Originally, I wanted to make a plea for students to get more sleep, based on the statistic that one-third of Americans are sleep deprived. According to a recent survey, 21.5 percent of Duke students reported sleep deprivation as a factor affecting academic performance. More than one in four high school students reported falling asleep in class at least once a week.  A recent Chronicle article focusing on “the freshman plague” pointed out that getting insufficient sleep contributes to getting sick.

All students should follow the advice by which Arianna Huffington lives—that we should schedule our sleep and treat it as a non-negotiable appointment. Given the evidence, this seems like an obvious lifestyle change that could massively improve student well-being. 

At a panel sponsored by The Huffington Post during the spring of 2016, then-sophomore Riley Griffin brought up the culture where students believe they must choose two out of school, socializing, and sleep. Frequently, they choose sleep. In particular, she said: “We face this excessive anti-sleep culture where we prioritize almost everything before we do health and wellness—specifically mental health. We are driven by motivations like GPA or even physical health in the sense that so many people prioritize working out or socializing, but sleep has always come last.” 

It’s not like getting enough sleep is rocket science. It’s arguably as challenging, if not less so, as eating healthy and exercising. The same survey mentioned earlier showed that Duke students perform better than the national average at these tasks. But it’s also impossible to ignore the reality that Griffin mentions. Religiously sleeping at the same time each night means that there are likely social experiences that will be missed. It might mean that homework is left undone, tests are not adequately studied for, or late night dorm room chats—a cornerstone of the college experience—are lost. People who do pre-orientation programs tend to gush about their experiences, despite that they barely get any sleep during these programs. Students will sometimes rave about the temporary sense of accomplishment they feel after finishing a big assignment or project (immediately after, they crash and fall asleep).  Even if the experiences aren’t entirely positive, they’re characterized as a part of the stereotypical college experience. 

Other scientific evidence suggests that lack of sleep can pose certain benefits, contrary to what Huffington asserts. Another body of research finds that not getting enough sleep one night may lead to “tireless stamina, enhanced creativity, heightened awareness, and a cheerful mood” in some cases. Sleep deprivation may be an effective treatment for some people dealing with depression. Others believe that getting too much sleep can be counterproductive. When it comes to choosing between undersleeping and oversleeping, undersleeping seems like the more efficient option to many. 

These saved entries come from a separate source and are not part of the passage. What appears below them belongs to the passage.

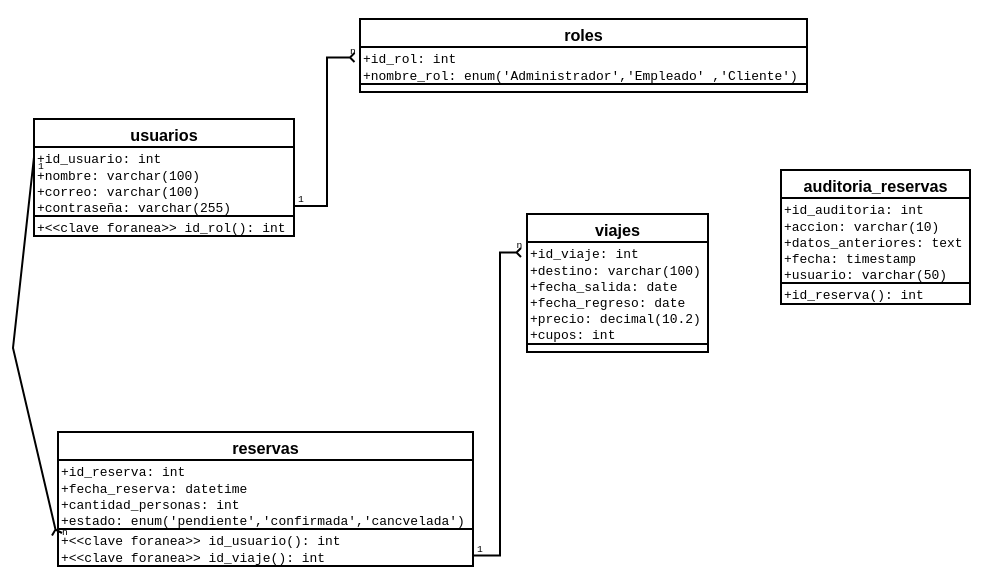
<!DOCTYPE html>
<html lang="es">
<head>
<meta charset="utf-8">
<title>Diagrama de clases: reservas de viajes</title>
<style>
  :root {
    --paper: #ffffff;
    --ink: #000000;
    --mono: "Liberation Mono", monospace;
    --sans: "Liberation Sans", sans-serif;
  }
  * { box-sizing: border-box; margin: 0; padding: 0; }
  body { width: 984px; height: 584px; overflow: hidden; background: var(--paper); color: var(--ink); }
  .diagram { position: relative; width: 984px; height: 584px; overflow: hidden; }

  .entity {
    position: absolute;
    display: grid;
    grid-template-rows: 28px var(--attributes) 1fr;
    border: 2px solid var(--ink);
    background: var(--paper);
  }
  .entity h2 {
    display: flex;
    align-items: center;
    justify-content: center;
    padding-top: 3px;
    border-bottom: 2px solid var(--ink);
    font: bold 16.2px/18px var(--sans);
  }
  .entity ul {
    min-height: 0;
    padding: 4.4px 0 0 2px;
    list-style: none;
    font: 12.95px/16.2px var(--mono);
  }
  .entity li { height: 16.2px; white-space: nowrap; }
  .entity .attributes { border-bottom: 2px solid var(--ink); }
  .usuarios .methods { padding-top: 4px; }

  .roles     { left: 359px; top: 18px;  width: 449px; height: 75px;  --attributes: 37px; }
  .usuarios  { left: 33px;  top: 118px; width: 262px; height: 119px; --attributes: 69px; }
  .viajes    { left: 526px; top: 213px; width: 183px; height: 140px; --attributes: 102px; }
  .auditoria { left: 780px; top: 169px; width: 191px; height: 136px; --attributes: 85px; }
  .reservas  { left: 57px;  top: 431px; width: 417px; height: 136px; --attributes: 69px; }

  .relations { position: absolute; left: 0; top: 0; }
  .relations path { fill: none; stroke: var(--ink); stroke-width: 2; }
  .relations text { fill: var(--ink); font: 9.7px var(--mono); }
</style>
</head>
<body>
<main class="diagram">
  <section class="entity roles">
    <h2>roles</h2>
    <ul class="attributes">
      <li>+id_rol: int</li>
      <li>+nombre_rol: enum('Administrador','Empleado' ,'Cliente')</li>
    </ul>
  </section>

  <section class="entity usuarios">
    <h2>usuarios</h2>
    <ul class="attributes">
      <li>+id_usuario: int</li>
      <li>+nombre: varchar(100)</li>
      <li>+correo: varchar(100)</li>
      <li>+contraseña: varchar(255)</li>
    </ul>
    <ul class="methods">
      <li>+&lt;&lt;clave foranea&gt;&gt; id_rol(): int</li>
    </ul>
  </section>

  <section class="entity viajes">
    <h2>viajes</h2>
    <ul class="attributes">
      <li>+id_viaje: int</li>
      <li>+destino: varchar(100)</li>
      <li>+fecha_salida: date</li>
      <li>+fecha_regreso: date</li>
      <li>+precio: decimal(10.2)</li>
      <li>+cupos: int</li>
    </ul>
  </section>

  <section class="entity auditoria">
    <h2>auditoria_reservas</h2>
    <ul class="attributes">
      <li>+id_auditoria: int</li>
      <li>+accion: varchar(10)</li>
      <li>+datos_anteriores: text</li>
      <li>+fecha: timestamp</li>
      <li>+usuario: varchar(50)</li>
    </ul>
    <ul class="methods">
      <li>+id_reserva(): int</li>
    </ul>
  </section>

  <section class="entity reservas">
    <h2>reservas</h2>
    <ul class="attributes">
      <li>+id_reserva: int</li>
      <li>+fecha_reserva: datetime</li>
      <li>+cantidad_personas: int</li>
      <li>+estado: enum('pendiente','confirmada','cancvelada')</li>
    </ul>
    <ul class="methods">
      <li>+&lt;&lt;clave foranea&gt;&gt; id_usuario(): int</li>
      <li>+&lt;&lt;clave foranea&gt;&gt; id_viaje(): int</li>
    </ul>
  </section>

  <svg class="relations" width="984" height="584" viewBox="0 0 984 584">
    <g class="usuarios-roles">
      <path d="M294 206H327V57.5H350M354.5 53L350 57.5L354.5 62"/>
      <text x="298" y="202">1</text>
      <text x="350" y="54">n</text>
    </g>
    <g class="reservas-viajes">
      <path d="M474 555.5H500V252.5H517M521 248L516.5 252.5L521 257"/>
      <text x="477" y="552">1</text>
      <text x="516.5" y="248">n</text>
    </g>
    <g class="usuarios-reservas">
      <path d="M34 157L13 348L55.5 529.5M52 535.5L55.5 529.5L62 533"/>
      <text x="38" y="169">1</text>
      <text x="62" y="535">n</text>
    </g>
  </svg>
</main>
</body>
</html>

When considering pros and cons, it almost seems as though the price for having those interesting, valuable, wildly exciting college experiences equates to a degree of sleep deprivation. But should health be regarded as a luxury at a place where so many resources are easily accessible to us students? 

Our attitude toward the importance of sleep matter. It affects whether we choose to show up for the 8:30am class when we could use an extra hour of sleep. It affects whether we feel pity for the friend who pulled an all-nighter, or acknowledge it as a part of the student experience (as long as they sleep well the next night). Perhaps most importantly, it affects how much we truly believe the “sleep is temporary, GPA is forever” mentality. 

Amy Fan is a Trinity sophomore. Her column, "fangirling," runs on alternate Wednesdays.